They were also prepared, as a matter of course, to reaffirm the ancient creeds and confessions as valid summaries of Christian truth. But they were careful not to set them apart as absolute standards for doctrinal truth and error.

Beyond the essentials of vital religion, United Methodists respect the diversity of opinions held by conscientious persons of faith. Wesley followed a time-tested approach: “In essentials, unity; in non-essentials, liberty; and in all things, charity.”

The spirit of charity takes into consideration the limits of human understanding. “To be ignorant of many things and to be mistaken in some,” Wesley observed, “is the necessary condition of humanity.” The crucial matter in religion is steadfast love for God and neighbor, empowered by the redeeming and sanctifying work of the Holy Spirit.

Doctrinal Standards and General Rules

We have creeds and prayers and grace that we name as the UMC, part of this is our Social Creed as we strive to serve God’s people in response to God’s unmerited grace given to each one of us:

OUR SOCIAL CREED
We believe in God, Creator of the world; and in Jesus Christ, the Redeemer of creation.
We believe in the Holy Spirit, through whom we acknowledge God’s gifts, and we repent of our sin in misusing these gifts to idolatrous ends.

We affirm the natural world as God’s handiwork and dedicate ourselves to its preservation, enhancement, and faithful use by humankind.

We joyfully receive for ourselves and others the blessings of community, sexuality, marriage, and the family.

We commit ourselves to the rights of men, women, children, youth, young adults, the aging, and people with disabilities; to improvement of the quality of life; and to the rights and dignity of racial, ethnic, religious, and sexual minorities.

We believe in the right and duty of persons to work for the glory of God and the good of themselves and others and in the protection of their welfare in so doing; in the rights to property as a trust from God, collective bargaining, and responsible consumption; and in the elimination of economic and social distress.

We dedicate ourselves to peace throughout the world, to the rule of justice and law among nations, and to individual freedom for all people of the world.
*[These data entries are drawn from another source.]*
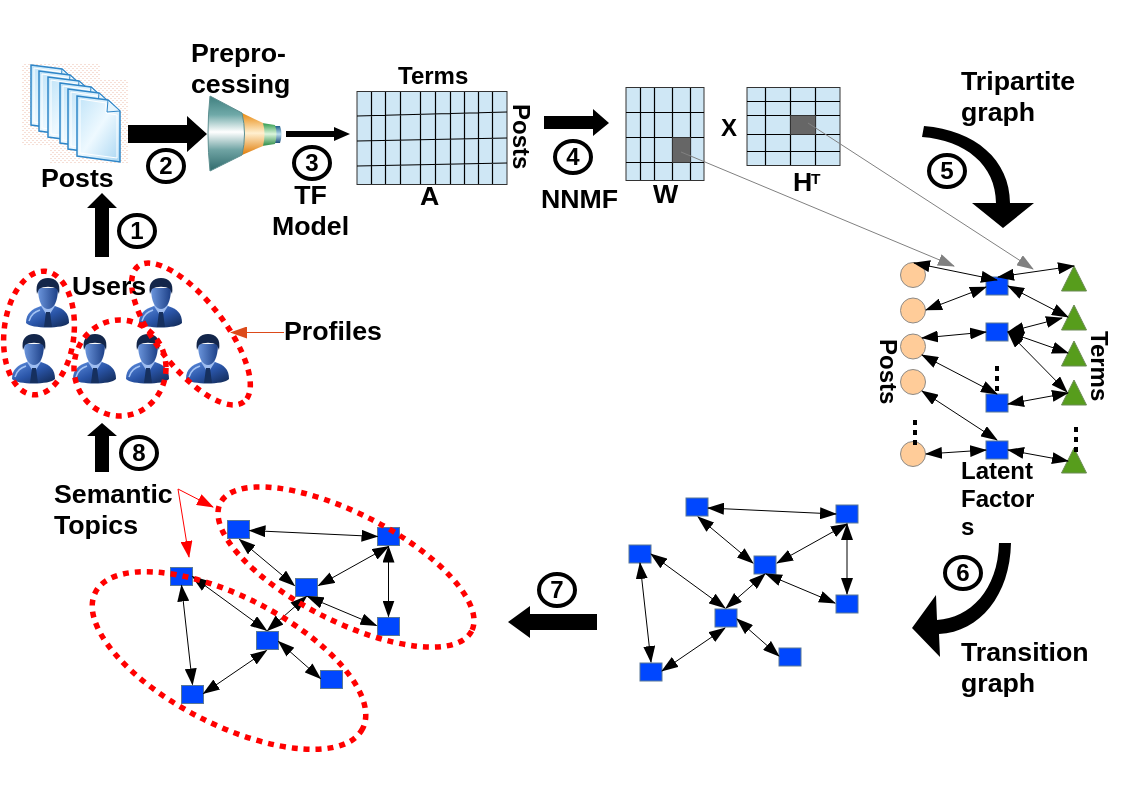
<!DOCTYPE html>
<html lang="en">
<head>
<meta charset="utf-8">
<title>Semantic topics pipeline</title>
<style>
:root{--ink:#000;--paper:#fff;--factor:#0047ff;--post:#ffcc99;--term:#579d1c;--cell:#cfe7f5;--picked:#666;--cluster:#f00;--profile:#dc4a1a;--guide:#808080}
*{box-sizing:border-box;margin:0}
html,body{width:1123px;height:794px;overflow:hidden;background:var(--paper)}
.diagram{position:relative;width:1123px;height:794px;overflow:hidden;font-family:"Liberation Sans",Arial,sans-serif;font-weight:700;color:var(--ink)}
.drawing{position:absolute;inset:0;display:block}
.label{position:absolute;left:var(--x);top:var(--y);font-size:26.7px;line-height:31px;white-space:nowrap}
.small{font-size:24px;line-height:28px}
.centred{text-align:center}
.sideways{transform:rotate(90deg);transform-origin:0 0}
.power{position:absolute;left:18px;top:-4px;font-size:15.5px}
.step{position:absolute;left:var(--x);top:var(--y);width:40px;height:36px;margin:-18px 0 0 -20px;border:4px solid var(--ink);border-radius:50%;display:flex;align-items:center;justify-content:center;font-size:24px;line-height:28px}
.block{fill:var(--ink)}
.matrix rect{fill:var(--cell);stroke:#333}
.matrix .picked{fill:var(--picked)}
.matrix path{stroke:var(--ink);stroke-width:1.2}
.factor{fill:var(--factor);stroke:#5a7896}
.post{fill:var(--post);stroke:#8d8a86}
.term{fill:var(--term);stroke:#6b8a55}
.edges{stroke:var(--ink);fill:none}
.edges line{marker-start:url(#head-ink);marker-end:url(#head-ink)}
.guides{stroke:var(--guide)}
.guides line{marker-end:url(#head-guide)}
.pointers{stroke:var(--cluster)}
.pointers line{marker-end:url(#head-cluster)}
.clusters{fill:none;stroke:var(--cluster);stroke-width:5.5;stroke-dasharray:6 6}
</style>
</head>
<body>
<main class="diagram">
<svg class="drawing" width="1123" height="794" viewBox="0 0 1123 794" aria-hidden="true">
<defs>
<marker id="head-ink" markerUnits="userSpaceOnUse" markerWidth="17" markerHeight="12" refX="16" refY="6" orient="auto-start-reverse"><path d="M0 0L17 6L0 12z" fill="#000"/></marker>
<marker id="head-guide" markerUnits="userSpaceOnUse" markerWidth="17" markerHeight="12" refX="16" refY="6" orient="auto"><path d="M0 0L17 6L0 12z" fill="#808080"/></marker>
<marker id="head-cluster" markerUnits="userSpaceOnUse" markerWidth="17" markerHeight="12" refX="16" refY="6" orient="auto"><path d="M0 0L17 6L0 12z" fill="#f00"/></marker>
<marker id="head-profile" markerUnits="userSpaceOnUse" markerWidth="17" markerHeight="12" refX="16" refY="6" orient="auto"><path d="M0 0L17 6L0 12z" fill="#dc4a1a"/></marker>
<linearGradient id="sheet-fill" x1="0" y1="0" x2="1" y2="1"><stop stop-color="#bfe3f8"/><stop offset=".5" stop-color="#eef9ff"/><stop offset="1" stop-color="#a9d6f2"/></linearGradient>
<linearGradient id="cone" x1="0" y1="0" x2="0" y2="1"><stop stop-color="#3f7f7f"/><stop offset=".25" stop-color="#6fa9a8"/><stop offset=".48" stop-color="#fff"/><stop offset=".72" stop-color="#6fa3a3"/><stop offset="1" stop-color="#2f6a6c"/></linearGradient>
<linearGradient id="band" x1="0" y1="0" x2="0" y2="1"><stop stop-color="#e88a10"/><stop offset=".48" stop-color="#fff0d0"/><stop offset="1" stop-color="#e07c08"/></linearGradient>
<linearGradient id="neck" x1="0" y1="0" x2="0" y2="1"><stop stop-color="#2f9a4c"/><stop offset=".48" stop-color="#dcf5dc"/><stop offset="1" stop-color="#2a8a44"/></linearGradient>
<linearGradient id="spout" x1="0" y1="0" x2="0" y2="1"><stop stop-color="#1f5f8c"/><stop offset=".48" stop-color="#b8dcee"/><stop offset="1" stop-color="#1d4f7c"/></linearGradient>
<linearGradient id="coat" x1="0" y1="0" x2="1" y2="1"><stop stop-color="#5f8fe0"/><stop offset=".5" stop-color="#2a55a8"/><stop offset="1" stop-color="#10264f"/></linearGradient>
<linearGradient id="skin" x1="0" y1="0" x2="1" y2="0"><stop stop-color="#6b95dc"/><stop offset="1" stop-color="#1c3f86"/></linearGradient>
<pattern id="speckle" width="4" height="4" patternUnits="userSpaceOnUse"><path d="M0 0h2v1h-2zM2 2h2v1h-2z" fill="#f6dfd6"/></pattern>
<g id="sheet"><path d="M0 0L31 4L43 15V66L0 60z" fill="url(#sheet-fill)" stroke="#2f86c8" stroke-width="1.5"/><path d="M3 3L29 7V17L40 19V62L3 57z" fill="none" stroke="#fff"/><path d="M31 4L30 16L43 15z" fill="#e4f4fd" stroke="#2f86c8"/></g>
<g id="user">
<path d="M0 45C0 35 6 31 15 28H29C38 31 43 35 43 45C38 51 5 51 0 45z" fill="url(#coat)"/>
<path d="M15 28L22 39L29 28L27 24H17z" fill="#9fbdf0"/>
<path d="M20 34h4l2 15h-8z" fill="#16305f"/>
<path d="M12 10C12 25 17 31 22 31S32 25 32 10z" fill="url(#skin)"/>
<path d="M11 16C9 5 14 0 22 0S35 5 33 16L31 11C26 8 18 8 13 11z" fill="#13264a"/>
<path d="M3 43C5 36 9 34 14 32" fill="none" stroke="#a5c4f4" stroke-width="1.5"/>
</g>
<rect id="factor" class="factor" x="-11" y="-9" width="22" height="18"/>
<path id="term" class="term" d="M0 0L12.5 25H-12.5z"/>
<path id="more" d="M-2 0h4v5h-4zM-2 10h4v5h-4zM-2 20h4v5h-4z"/>
<g id="factor-graph">
<use href="#factor" x="697" y="507"/><use href="#factor" x="847" y="514"/><use href="#factor" x="765" y="565"/><use href="#factor" x="847" y="604"/><use href="#factor" x="640" y="554"/><use href="#factor" x="726" y="618"/><use href="#factor" x="651" y="672"/><use href="#factor" x="790" y="657"/>
<g class="edges">
<line x1="708" y1="508" x2="836" y2="514"/><line x1="698" y1="517" x2="753" y2="563"/><line x1="847" y1="524" x2="777" y2="563"/><line x1="847" y1="524" x2="847" y2="594"/><line x1="766" y1="574" x2="835" y2="603"/><line x1="765" y1="574" x2="726" y2="608"/><line x1="651" y1="554" x2="725" y2="608"/><line x1="640" y1="563" x2="651" y2="662"/><line x1="725" y1="628" x2="662" y2="671"/><line x1="737" y1="619" x2="779" y2="656"/>
</g>
</g>
</defs>

<g id="posts-stack">
<path d="M22 63H100V80H128V163H50V145H22z" fill="url(#speckle)"/>
<use href="#sheet" x="31" y="65"/><use href="#sheet" x="39" y="71"/><use href="#sheet" x="48" y="77"/><use href="#sheet" x="60" y="83"/><use href="#sheet" x="68" y="89"/><use href="#sheet" x="77" y="96"/>
</g>

<g id="funnel">
<path d="M274 126H280Q283 134 280 143H274z" fill="url(#spout)"/>
<path d="M262 123L275 125Q278 134 275 144L262 146z" fill="url(#neck)"/>
<path d="M242 113L263 123Q266 134 263 146L242 155z" fill="url(#band)"/>
<path d="M210 96L242 113Q247 134 242 155L210 171Q206 134 210 96z" fill="url(#cone)" stroke="#5d8f90"/>
</g>

<g id="matrix-a" class="matrix"><rect x="357" y="91.5" width="150" height="93"/><path d="M371.5 92V184M385.5 92V184M400.5 92V184M420.5 92V184M435.5 92V184M450.5 92V184M464.5 92V184M478.5 92V184M492.5 92V184M357 116L507 112M357 141L507 138M357 166L507 163"/></g>
<g id="matrix-w" class="matrix"><rect x="626" y="87.5" width="78" height="93"/><path d="M640.5 88V180M654.5 88V180M672.5 88V180M690.5 88V180M626 112.5H704M626 137.5H704M626 162.5H704"/><rect class="picked" x="672.5" y="137.5" width="18" height="25"/></g>
<g id="matrix-h" class="matrix"><rect x="747" y="87.5" width="93" height="78"/><path d="M765.5 88V165M790.5 88V165M815.5 88V165M747 101.5H840M747 115.5H840M747 134.5H840M747 151.5H840"/><rect class="picked" x="790.5" y="115.5" width="25" height="19"/></g>

<g id="flow-arrows" class="block">
<path d="M102 193L117 208H109V257H95V208H87z"/>
<path d="M128 125H187V116L207 134L187 152V143H128z"/>
<path d="M286 131H334V127L350 134L334 141V137H286z"/>
<path d="M544 116H593V109L609 123L593 136V129H544z"/>
<path d="M924 126C975 130 1010 160 1010 203H1034L1003 228L972 203H996C996 165 965 140 922 137z"/>
<path d="M999 543H1011C1010 595 980 632 939 634L940 657L912 628L936 595L937 620C970 618 998 590 999 543z"/>
<path d="M508 622L530 606V614H597V630H530V638z"/>
<path d="M102 423L117 436H109V472H95V436H87z"/>
</g>

<g id="tripartite-graph">
<g class="post"><circle cx="913" cy="275" r="12.5"/><circle cx="913" cy="310.5" r="12.5"/><circle cx="913" cy="346.5" r="12.5"/><circle cx="913" cy="382" r="12.5"/><circle cx="913" cy="454" r="12.5"/></g>
<use href="#factor" x="997" y="286"/><use href="#factor" x="997" y="332"/><use href="#factor" x="997" y="403"/><use href="#factor" x="997" y="450"/>
<use href="#term" x="1074" y="266"/><use href="#term" x="1074" y="305"/><use href="#term" x="1074" y="341"/><use href="#term" x="1074" y="380"/><use href="#term" x="1074" y="448"/>
<g class="edges">
<line x1="914" y1="263" x2="997" y2="280"/><line x1="926" y1="310" x2="986" y2="287"/><line x1="922" y1="338" x2="986" y2="332"/><line x1="922" y1="355" x2="997" y2="394"/><line x1="922" y1="391" x2="997" y2="440"/><line x1="926" y1="454" x2="986" y2="450"/>
<line x1="998" y1="277" x2="1074" y2="266"/><line x1="1008" y1="286" x2="1068" y2="317"/><line x1="1008" y1="332" x2="1062" y2="318"/><line x1="1008" y1="332" x2="1068" y2="353"/><line x1="1008" y1="332" x2="1067" y2="392"/><line x1="1008" y1="404" x2="1068" y2="393"/><line x1="1008" y1="450" x2="1068" y2="461"/>
</g>
<use href="#more" x="997" y="366"/><use href="#more" x="915" y="420"/><use href="#more" x="1076" y="427"/>
</g>
<g class="guides"><line x1="681" y1="152" x2="954" y2="266"/><line x1="808" y1="123" x2="1033" y2="269"/></g>

<use id="transition-graph" href="#factor-graph"/>
<use id="topic-graph" href="#factor-graph" x="-458.5" y="22.5"/>

<g id="users">
<use href="#user" x="26" y="278"/><use href="#user" x="139" y="278"/><use href="#user" x="12" y="334"/><use href="#user" x="73" y="334"/><use href="#user" x="126" y="334"/><use href="#user" x="186" y="334"/>
</g>
<g class="clusters">
<ellipse cx="39" cy="333" rx="35" ry="62" transform="rotate(6 39 333)"/>
<ellipse cx="120" cy="368" rx="46" ry="48"/>
<ellipse cx="191" cy="334" rx="86" ry="34" transform="rotate(52 191 334)"/>
<ellipse cx="346" cy="567" rx="141" ry="54" transform="rotate(27 346 567)"/>
<ellipse cx="229" cy="660.5" rx="150" ry="64" transform="rotate(27 229 660.5)"/>
</g>
<g class="pointers"><line x1="178" y1="489" x2="213" y2="507"/><line x1="178" y1="489" x2="189" y2="557"/></g>
<line x1="284" y1="332.5" x2="231" y2="332.5" stroke="#dc4a1a" marker-end="url(#head-profile)"/>
</svg>

<p class="label" style="--x:41px;--y:163px">Posts</p>
<p class="label" style="--x:191px;--y:38px">Prepro-<br>cessing</p>
<p class="label centred" style="--x:272px;--y:180px">TF<br>Model</p>
<p class="label small" style="--x:398px;--y:62px">Terms</p>
<p class="label small sideways" style="--x:535px;--y:104px">Posts</p>
<p class="label" style="--x:420px;--y:181px">A</p>
<p class="label" style="--x:541px;--y:184px">NNMF</p>
<p class="label" style="--x:653px;--y:179px">W</p>
<p class="label small" style="--x:721px;--y:114px">X</p>
<p class="label" style="--x:793px;--y:167px">H<span class="power">T</span></p>
<p class="label" style="--x:961px;--y:66px">Tripartite<br>graph</p>
<p class="label small sideways" style="--x:902px;--y:339px">Posts</p>
<p class="label small sideways" style="--x:1113px;--y:331px">Terms</p>
<p class="label small" style="--x:961px;--y:457px">Latent<br>Factor<br>s</p>
<p class="label" style="--x:961px;--y:637px">Transition<br>graph</p>
<p class="label" style="--x:54px;--y:479px">Semantic<br>Topics</p>
<p class="label" style="--x:72px;--y:271px">Users</p>
<p class="label" style="--x:284px;--y:316px">Profiles</p>

<span class="step" style="--x:137px;--y:231px">1</span>
<span class="step" style="--x:166px;--y:166px">2</span>
<span class="step" style="--x:312px;--y:163px">3</span>
<span class="step" style="--x:573px;--y:157px">4</span>
<span class="step" style="--x:947px;--y:171px">5</span>
<span class="step" style="--x:963px;--y:573px">6</span>
<span class="step" style="--x:557px;--y:590px">7</span>
<span class="step" style="--x:139px;--y:453px">8</span>
</main>
</body>
</html>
We believe in the present and final triumph of God’s Word in human affairs and gladly accept our commission to manifest the life of the gospel in the world.
Amen.

For more: www.umc.org

Marcellus UMC is part of the Upper New York Annual Conference of the United Methodist Church: www.unyumc.org